EXERCISE REQUIREMENTS: Report each line of the data that includes the word "fragColor".

Pictures paired with source code
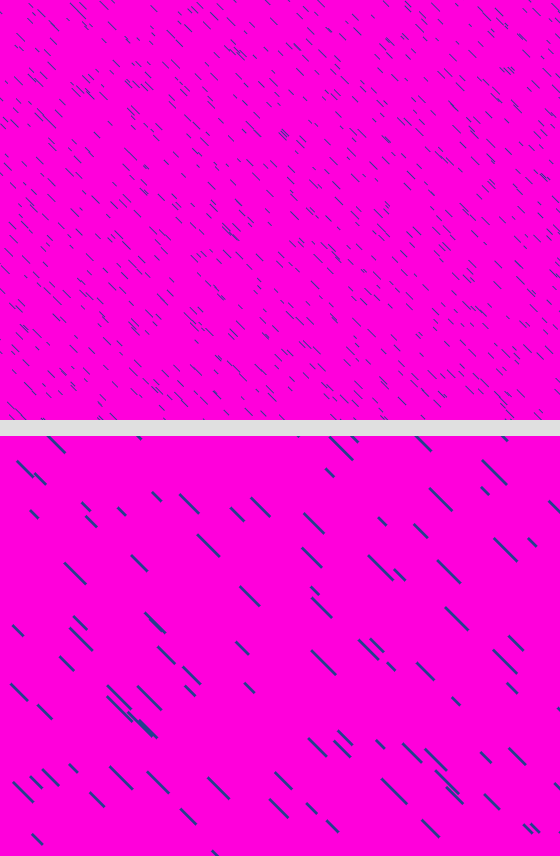
Top, the full canvas; bottom, a detail of the centre.
Reproduce this pattern procedurally as a WebGL 2 fragment shader.

```glsl
#version 300 es
precision highp float;

uniform vec2 u_resolution;
out vec4 fragColor;

#define GROUND vec3(1.0, 0.0, 0.86)
#define INK vec3(0.14, 0.25, 0.55)
#define CELL_SIZE 0.08
#define DASHES_PER_CELL 4
#define HALF_LENGTH_MIN 0.0045
#define HALF_LENGTH_MAX 0.0145
#define HALF_WIDTH 0.0011
#define DIRECTION vec2(0.70711, -0.70711)

// Integer hash: three random values in 0..1 per cell and dash
vec3 hash3(ivec3 key) {
    uvec3 v = uvec3(key + 512) * 1664525u + 1013904223u;
    v.x += v.y * v.z;
    v.y += v.z * v.x;
    v.z += v.x * v.y;
    v ^= v >> 16u;
    v.x += v.y * v.z;
    v.y += v.z * v.x;
    v.z += v.x * v.y;
    return vec3(v >> 8u) / 16777216.0;
}

// Signed distance to a square-ended dash centred on the origin
float dashDistance(vec2 p, float halfLength) {
    float along = dot(p, DIRECTION);
    float across = dot(p, vec2(-DIRECTION.y, DIRECTION.x));
    vec2 d = abs(vec2(along, across)) - vec2(halfLength, HALF_WIDTH);
    return length(max(d, 0.0)) + min(max(d.x, d.y), 0.0);
}

// Distance to the nearest dash, searching the surrounding cells
float scatteredDashes(vec2 p) {
    ivec2 home = ivec2(floor(p / CELL_SIZE));
    float nearest = 1.0;
    for (int y = -1; y <= 1; y++) {
        for (int x = -1; x <= 1; x++) {
            ivec2 cell = home + ivec2(x, y);
            for (int i = 0; i < DASHES_PER_CELL; i++) {
                vec3 rnd = hash3(ivec3(cell, i));
                vec2 center = (vec2(cell) + rnd.xy) * CELL_SIZE;
                float halfLength = mix(HALF_LENGTH_MIN, HALF_LENGTH_MAX, rnd.z);
                nearest = min(nearest, dashDistance(p - center, halfLength));
            }
        }
    }
    return nearest;
}

void main() {
    vec2 p = gl_FragCoord.xy / u_resolution.y;
    float pixel = 1.0 / u_resolution.y;

    // Blend over one pixel for smooth edges
    float coverage = clamp(0.5 - scatteredDashes(p) / pixel, 0.0, 1.0);
    fragColor = vec4(mix(GROUND, INK, coverage), 1.0);
}
```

SOLUTION:
out vec4 fragColor;
    fragColor = vec4(mix(GROUND, INK, coverage), 1.0);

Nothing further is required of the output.